[Source texts of formatted documents]
────────────────────

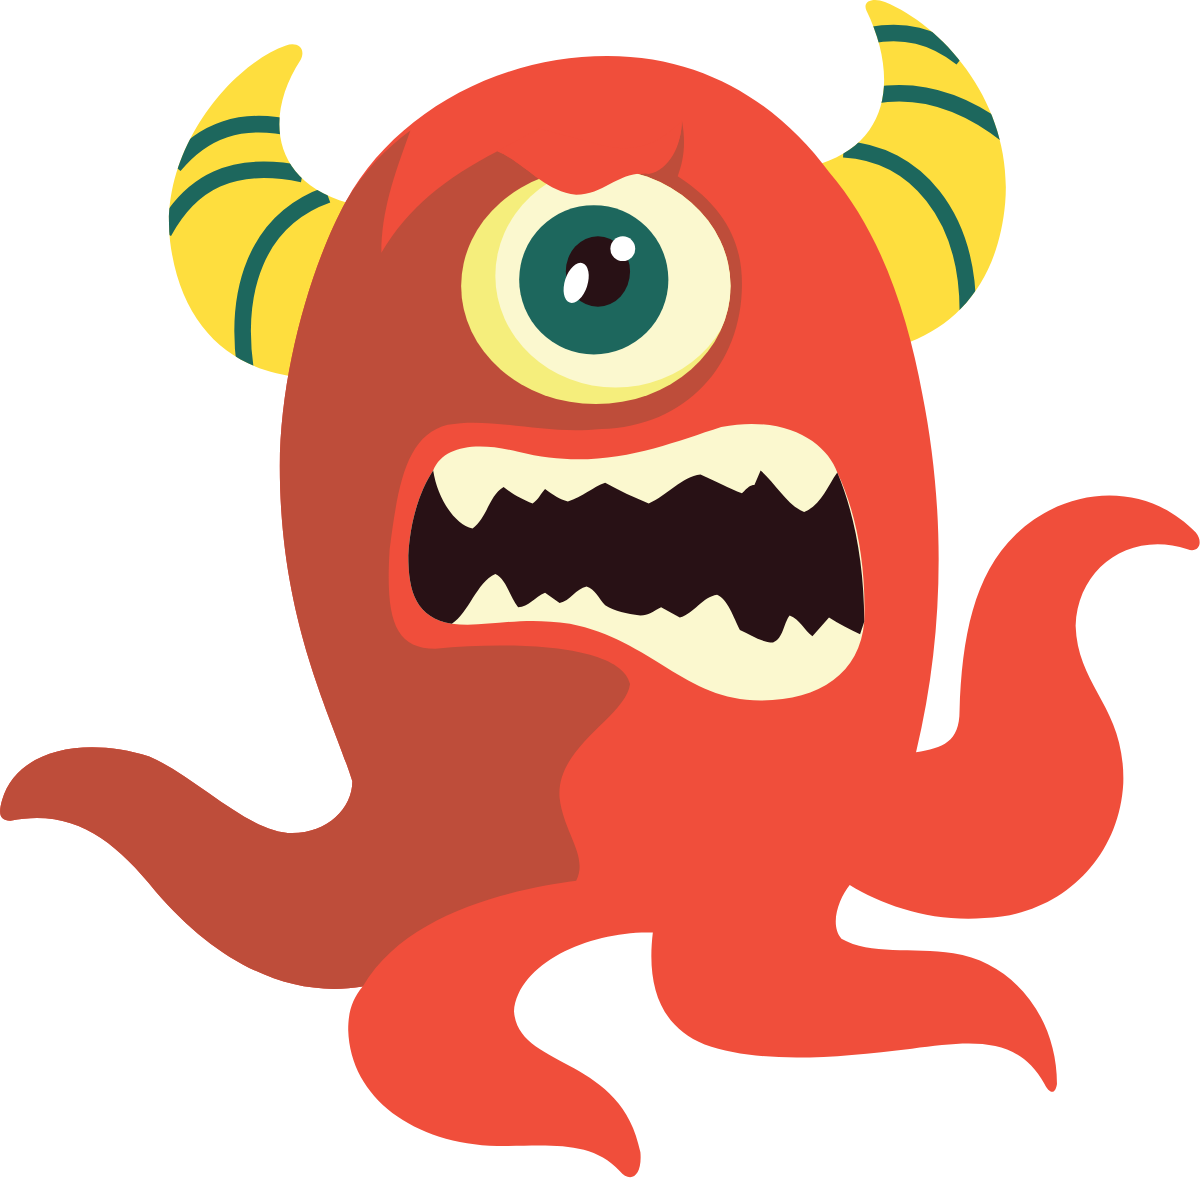
<!DOCTYPE html>
<html lang="en">
<head>
<meta charset="utf-8">
<title>One-eyed monster</title>
<style>
  :root {
    --paper: #ffffff;
    --skin: #f04e3b;
    --skin-shade: #be4d3a;
    --horn: #fede3e;
    --teal: #1d675d;
    --eye-shade: #f5ee7c;
    --ivory: #fbf8cf;
    --ink: #281115;
  }
  html, body { margin: 0; background: var(--paper); overflow: hidden; }
  .monster { display: block; width: 1200px; height: 1179px; }
  .skin { fill: var(--skin); }
  .skin-shade { fill: var(--skin-shade); }
  .horn { fill: var(--horn); }
  .stripes { fill: none; stroke: var(--teal); stroke-width: 8; }
  .eye-shade { fill: var(--eye-shade); }
  .ivory { fill: var(--ivory); }
  .iris { fill: var(--teal); }
  .ink { fill: var(--ink); }
  .glint { fill: var(--paper); }
</style>
</head>
<body>
<svg class="monster" viewBox="0 0 579 568.9" role="img" aria-label="Angry red one-eyed monster with striped yellow horns and tentacles">
  <defs>
    <path id="horn-left" d="M138 22C143 20 148 23 145 29C128 55 130 87 168 98L180 140L145 182C112 179 87 158 82 116C77 72 112 31 138 22Z"/>
    <path id="horn-right" d="M418 5C416 0 422 -1 427 1C456 13 489 51 485 98C482 132 465 155 439 165L400 130L396 79C430 68 433 36 418 5Z"/>
    <ellipse id="eyeball" cx="287.500" cy="138" rx="65" ry="57"/>
    <clipPath id="clip-horn-left"><use href="#horn-left"/></clipPath>
    <clipPath id="clip-horn-right"><use href="#horn-right"/></clipPath>
    <clipPath id="clip-eye"><use href="#eyeball"/></clipPath>
  </defs>

  <g id="horns">
    <use href="#horn-left" class="horn"/>
    <g class="stripes" clip-path="url(#clip-horn-left)">
      <path d="M84 80C98 63 116 56 142 62"/>
      <path d="M79 112C92 88 112 77 146 84"/>
      <path d="M119 182C112 140 124 106 158 94"/>
    </g>
    <use href="#horn-right" class="horn"/>
    <g class="stripes" clip-path="url(#clip-horn-right)">
      <path d="M420 17C436 14 450 17 464 28"/>
      <path d="M422 46C445 42 467 50 487 66"/>
      <path d="M407 72C442 74 467 104 467 150"/>
    </g>
  </g>

  <path id="body" class="skin" d="M293 27C342 27 377 52 400 83C425 112 438 152 445 190C456 245 456 305 442 363C455 361 463 358 463 343C464 308 470 277 490 258C515 234 553 232 577 257C581 262 578 267 573 265C545 256 520 274 519 302C520 332 543 341 542 378C540 415 511 442 475 443C450 445 426 437 410 427C405 433 400 446 406 453C420 461 440 457 460 460C488 464 510 490 510 523C509 529 506 527 504 523C491 500 470 502 440 506C400 511 365 513 340 504C318 495 312 475 315 450C286 449 250 464 248 488C250 516 300 509 309 556C310 568 304 571 299 565C285 550 265 553 240 553C200 552 169 530 168 497C168 488 170 482 175 476C140 482 105 465 75 430C55 405 35 390 5 396C0 396 -1 393 1 386C8 362 40 355 72 365C95 375 120 402 141 402C158 402 170 390 170 377C160 345 135 300 135 225C135 180 150 128 167 97C190 55 240 27 293 27Z"/>

  <path id="body-shade" class="skin-shade" d="M175 476C140 482 105 465 75 430C55 405 35 390 5 396C0 396 -1 393 1 386C8 362 40 355 72 365C95 375 120 402 141 402C158 402 170 390 170 377C160 345 135 300 135 225C135 180 150 128 167 97C176 82 186 72 198 63C190 85 184 102 184 122C197 100 215 86 240 73C254 79 262 92 278 94C294 94 300 84 316 83C324 77 329 69 329 58C331 69 330 77 327 85C350 100 358 117 358 137C358 176 331 206 290 207C262 210 238 201 216 205C196 210 192 234 188 265C186 298 190 313 210 313C252 309 300 312 304 330C302 346 268 360 270 385C272 402 284 413 278 425C248 429 196 440 175 476Z"/>

  <g id="eye">
    <use href="#eyeball" class="eye-shade"/>
    <ellipse class="ivory" cx="297" cy="133" rx="58" ry="54" clip-path="url(#clip-eye)"/>
    <circle class="iris" cx="286.500" cy="135" r="36"/>
    <ellipse class="ink" cx="288.500" cy="131" rx="15.500" ry="17"/>
    <ellipse class="glint" cx="278" cy="136.500" rx="5.500" ry="10" transform="rotate(18 278 136.500)"/>
    <circle class="glint" cx="300.500" cy="120" r="6"/>
    <path id="brow" class="skin" d="M240 73C254 79 262 92 278 94C292 94 299 82 313 84C323 82 329 70 329 58C318 70 306 74 290 70L260 62Z"/>
  </g>

  <g id="mouth">
    <path id="gums" class="ivory" d="M209 227C214 215 230 213 250 218C290 228 320 215 348 206C380 200 399 214 404 228C413 247 418 272 417 300C415 325 395 338 367 338C330 338 315 309 275 301C250 297 235 303 218 301C201 298 197 286 197 268C198 250 203 236 209 227Z"/>
    <path id="throat" class="ink" d="M209 227C211 240 219 253 228 255C235 250 236 239 243 235C248 239 252 241 257 243C260 241 261 238 263 236C267 239 270 241 274 242C281 240 286 235 292 233C299 237 306 240 313 243C322 239 329 230 338 229C345 232 352 236 358 238C361 235 362 234 364 234L367 227C374 233 380 244 388 247C396 244 399 235 404 228C412 247 417 272 417 300L415 306C410 304 405 301 400 298L392 307C388 304 386 299 381 297C378 301 378 308 373 310C367 310 362 306 357 304C354 298 351 289 346 287C339 288 335 296 328 298L319 293C315 295 313 297 309 297C302 296 297 295 292 292C289 289 287 284 283 283C278 284 275 290 270 291L263 286C258 288 255 293 250 293C246 288 244 279 239 277C230 281 226 296 218 301C201 298 197 286 197 268C198 250 203 236 209 227Z"/>
  </g>
</svg>
</body>
</html>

────────────────────

WORK TO BE COMPLETED:
Where does the word "right" occur in the data? Copy every line that has it.

COMPLETED EXERCISE:
    <path id="horn-right" d="M418 5C416 0 422 -1 427 1C456 13 489 51 485 98C482 132 465 155 439 165L400 130L396 79C430 68 433 36 418 5Z"/>
    <clipPath id="clip-horn-right"><use href="#horn-right"/></clipPath>
    <use href="#horn-right" class="horn"/>
    <g class="stripes" clip-path="url(#clip-horn-right)">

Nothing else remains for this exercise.